Exactly how many lines in the data below contain the string "this"? Give that number and nothing else.

─── RECORDS SHOWN ───

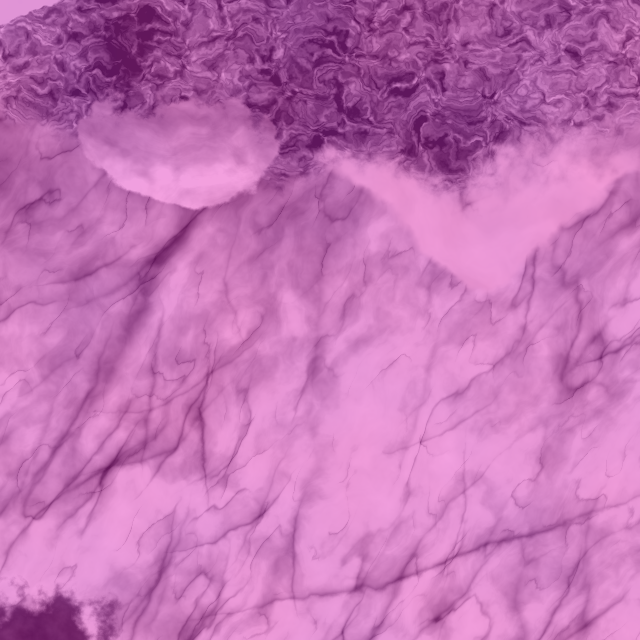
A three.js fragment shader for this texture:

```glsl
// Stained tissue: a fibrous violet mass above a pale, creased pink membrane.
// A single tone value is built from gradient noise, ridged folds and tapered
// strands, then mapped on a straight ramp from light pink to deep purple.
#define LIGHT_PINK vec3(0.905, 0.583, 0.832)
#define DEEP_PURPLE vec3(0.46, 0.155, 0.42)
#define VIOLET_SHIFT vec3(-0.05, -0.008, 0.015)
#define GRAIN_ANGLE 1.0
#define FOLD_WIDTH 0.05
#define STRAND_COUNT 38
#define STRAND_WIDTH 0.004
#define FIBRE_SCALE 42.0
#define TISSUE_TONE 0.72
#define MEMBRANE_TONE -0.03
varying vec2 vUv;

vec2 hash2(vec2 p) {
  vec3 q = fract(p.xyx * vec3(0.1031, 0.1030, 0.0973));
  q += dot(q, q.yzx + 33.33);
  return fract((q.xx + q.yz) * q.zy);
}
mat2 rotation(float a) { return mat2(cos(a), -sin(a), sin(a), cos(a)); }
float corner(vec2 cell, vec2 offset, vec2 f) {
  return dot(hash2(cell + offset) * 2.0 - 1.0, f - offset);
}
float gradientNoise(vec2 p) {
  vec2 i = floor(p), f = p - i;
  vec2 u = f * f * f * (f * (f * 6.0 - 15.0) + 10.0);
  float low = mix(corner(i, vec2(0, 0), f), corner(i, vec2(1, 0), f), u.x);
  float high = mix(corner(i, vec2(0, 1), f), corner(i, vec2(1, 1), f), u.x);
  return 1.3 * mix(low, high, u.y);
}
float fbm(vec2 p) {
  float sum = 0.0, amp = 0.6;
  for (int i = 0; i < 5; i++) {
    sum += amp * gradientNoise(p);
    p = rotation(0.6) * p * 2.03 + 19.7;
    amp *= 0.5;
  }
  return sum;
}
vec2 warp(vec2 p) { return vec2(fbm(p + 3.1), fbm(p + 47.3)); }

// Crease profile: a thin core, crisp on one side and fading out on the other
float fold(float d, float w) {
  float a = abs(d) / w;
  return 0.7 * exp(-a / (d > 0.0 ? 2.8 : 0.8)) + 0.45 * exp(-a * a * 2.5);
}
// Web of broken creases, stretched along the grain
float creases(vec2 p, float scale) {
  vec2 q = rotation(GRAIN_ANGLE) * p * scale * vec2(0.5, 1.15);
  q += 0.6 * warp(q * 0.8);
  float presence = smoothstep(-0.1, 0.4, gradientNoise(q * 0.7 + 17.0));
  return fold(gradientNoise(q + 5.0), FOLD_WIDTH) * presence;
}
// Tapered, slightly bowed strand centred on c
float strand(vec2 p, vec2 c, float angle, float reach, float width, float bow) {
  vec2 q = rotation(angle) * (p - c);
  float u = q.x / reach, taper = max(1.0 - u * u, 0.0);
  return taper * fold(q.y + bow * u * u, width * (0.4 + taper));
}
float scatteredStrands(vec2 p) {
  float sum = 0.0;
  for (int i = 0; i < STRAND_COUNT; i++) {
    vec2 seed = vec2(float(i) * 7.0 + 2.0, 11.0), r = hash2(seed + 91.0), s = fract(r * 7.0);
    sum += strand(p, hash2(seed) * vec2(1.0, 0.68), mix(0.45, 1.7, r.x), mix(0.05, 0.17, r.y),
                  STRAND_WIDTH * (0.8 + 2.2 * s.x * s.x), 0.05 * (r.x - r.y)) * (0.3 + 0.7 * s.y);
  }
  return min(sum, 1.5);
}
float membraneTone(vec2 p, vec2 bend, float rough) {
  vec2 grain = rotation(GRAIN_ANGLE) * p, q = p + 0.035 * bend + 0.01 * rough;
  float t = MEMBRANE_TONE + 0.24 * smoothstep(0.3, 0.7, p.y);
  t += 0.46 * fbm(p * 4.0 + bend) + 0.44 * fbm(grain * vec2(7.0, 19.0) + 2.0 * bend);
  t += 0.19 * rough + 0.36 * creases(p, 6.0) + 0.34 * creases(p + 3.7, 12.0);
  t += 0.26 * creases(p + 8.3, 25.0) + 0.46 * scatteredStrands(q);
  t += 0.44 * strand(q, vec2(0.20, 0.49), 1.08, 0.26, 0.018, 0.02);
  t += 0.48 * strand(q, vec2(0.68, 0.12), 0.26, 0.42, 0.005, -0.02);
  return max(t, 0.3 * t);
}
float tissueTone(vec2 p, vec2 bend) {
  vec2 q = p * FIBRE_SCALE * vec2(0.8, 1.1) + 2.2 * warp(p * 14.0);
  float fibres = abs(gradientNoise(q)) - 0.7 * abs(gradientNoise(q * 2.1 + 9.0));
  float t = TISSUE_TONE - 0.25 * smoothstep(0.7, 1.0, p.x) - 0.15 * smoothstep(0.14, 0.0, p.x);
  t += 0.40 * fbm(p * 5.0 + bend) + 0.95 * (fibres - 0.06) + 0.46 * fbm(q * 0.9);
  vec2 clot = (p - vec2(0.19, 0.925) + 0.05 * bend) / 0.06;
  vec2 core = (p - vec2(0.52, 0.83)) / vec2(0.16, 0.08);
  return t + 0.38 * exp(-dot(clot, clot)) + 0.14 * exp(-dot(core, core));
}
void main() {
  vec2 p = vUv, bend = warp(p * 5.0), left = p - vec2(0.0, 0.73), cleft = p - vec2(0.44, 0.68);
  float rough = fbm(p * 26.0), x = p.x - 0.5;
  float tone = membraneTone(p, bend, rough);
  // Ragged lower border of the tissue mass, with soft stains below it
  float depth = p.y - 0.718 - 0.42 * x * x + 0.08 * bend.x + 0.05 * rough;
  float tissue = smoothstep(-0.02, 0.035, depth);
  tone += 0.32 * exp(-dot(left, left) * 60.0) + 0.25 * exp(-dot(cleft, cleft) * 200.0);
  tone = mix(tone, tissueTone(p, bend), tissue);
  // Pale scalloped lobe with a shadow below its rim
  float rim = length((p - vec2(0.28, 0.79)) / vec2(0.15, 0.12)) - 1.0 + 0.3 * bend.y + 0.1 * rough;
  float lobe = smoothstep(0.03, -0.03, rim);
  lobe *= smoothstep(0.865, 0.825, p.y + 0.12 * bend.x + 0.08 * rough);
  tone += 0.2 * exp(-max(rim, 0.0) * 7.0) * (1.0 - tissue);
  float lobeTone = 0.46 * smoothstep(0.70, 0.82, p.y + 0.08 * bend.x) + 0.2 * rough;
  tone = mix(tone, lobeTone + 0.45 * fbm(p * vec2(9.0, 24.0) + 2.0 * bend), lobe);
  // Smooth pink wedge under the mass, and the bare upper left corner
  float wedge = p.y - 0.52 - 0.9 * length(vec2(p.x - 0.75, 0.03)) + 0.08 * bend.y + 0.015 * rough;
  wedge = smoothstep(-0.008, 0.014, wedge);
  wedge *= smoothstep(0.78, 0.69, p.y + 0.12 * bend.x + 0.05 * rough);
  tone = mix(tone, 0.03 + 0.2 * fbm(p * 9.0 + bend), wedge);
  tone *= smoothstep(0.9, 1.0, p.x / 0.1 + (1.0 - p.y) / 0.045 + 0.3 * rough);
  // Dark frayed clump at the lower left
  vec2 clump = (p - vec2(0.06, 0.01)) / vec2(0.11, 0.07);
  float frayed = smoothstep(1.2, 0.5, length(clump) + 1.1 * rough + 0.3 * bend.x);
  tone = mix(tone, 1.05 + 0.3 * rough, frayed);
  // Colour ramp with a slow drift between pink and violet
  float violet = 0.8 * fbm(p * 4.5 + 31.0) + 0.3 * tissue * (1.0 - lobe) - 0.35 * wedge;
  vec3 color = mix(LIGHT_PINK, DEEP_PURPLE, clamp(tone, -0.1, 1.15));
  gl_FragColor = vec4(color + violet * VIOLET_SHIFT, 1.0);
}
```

───
─── RECORDS SHOWN ───

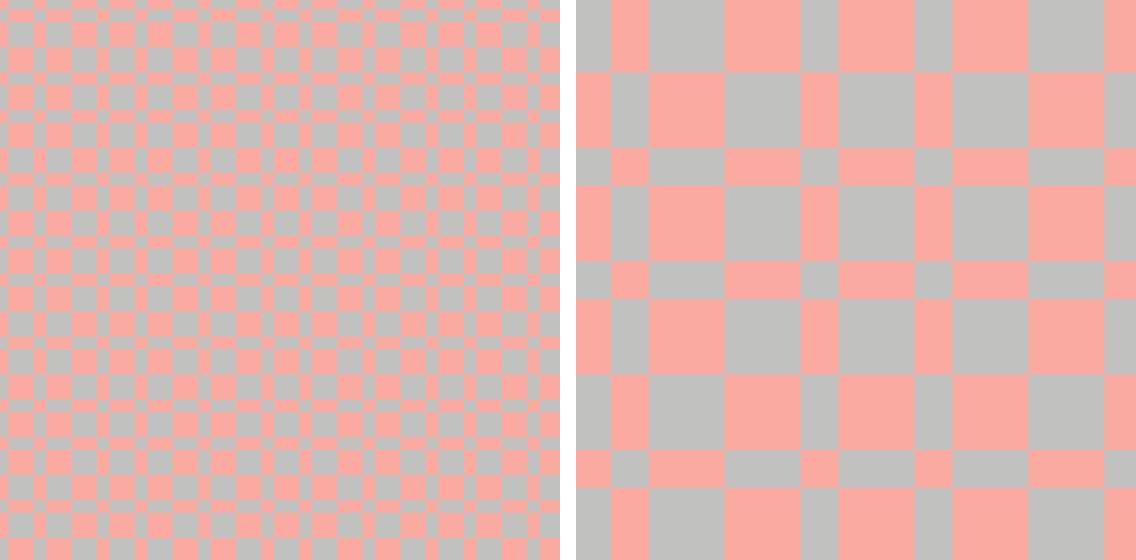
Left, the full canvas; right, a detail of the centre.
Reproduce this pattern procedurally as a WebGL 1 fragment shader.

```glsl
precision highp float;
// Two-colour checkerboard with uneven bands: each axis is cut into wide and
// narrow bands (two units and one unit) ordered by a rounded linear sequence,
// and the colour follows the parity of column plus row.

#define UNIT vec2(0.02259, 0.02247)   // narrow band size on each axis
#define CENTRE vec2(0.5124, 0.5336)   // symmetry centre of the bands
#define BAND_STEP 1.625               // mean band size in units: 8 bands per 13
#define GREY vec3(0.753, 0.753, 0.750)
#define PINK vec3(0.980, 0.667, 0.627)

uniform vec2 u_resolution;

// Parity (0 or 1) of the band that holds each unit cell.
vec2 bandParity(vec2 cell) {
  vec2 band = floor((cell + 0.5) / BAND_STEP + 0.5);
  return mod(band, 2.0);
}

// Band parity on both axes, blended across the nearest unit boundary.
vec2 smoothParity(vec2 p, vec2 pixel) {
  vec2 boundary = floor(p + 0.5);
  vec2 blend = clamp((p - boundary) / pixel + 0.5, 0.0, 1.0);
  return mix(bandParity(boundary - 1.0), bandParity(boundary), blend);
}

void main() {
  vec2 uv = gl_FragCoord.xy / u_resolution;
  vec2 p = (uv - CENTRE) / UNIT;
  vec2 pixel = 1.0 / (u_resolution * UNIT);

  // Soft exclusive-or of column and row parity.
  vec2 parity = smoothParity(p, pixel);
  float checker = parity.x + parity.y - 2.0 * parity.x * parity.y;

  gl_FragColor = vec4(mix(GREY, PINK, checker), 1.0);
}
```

───

• **WRITTEN ANSWER**
2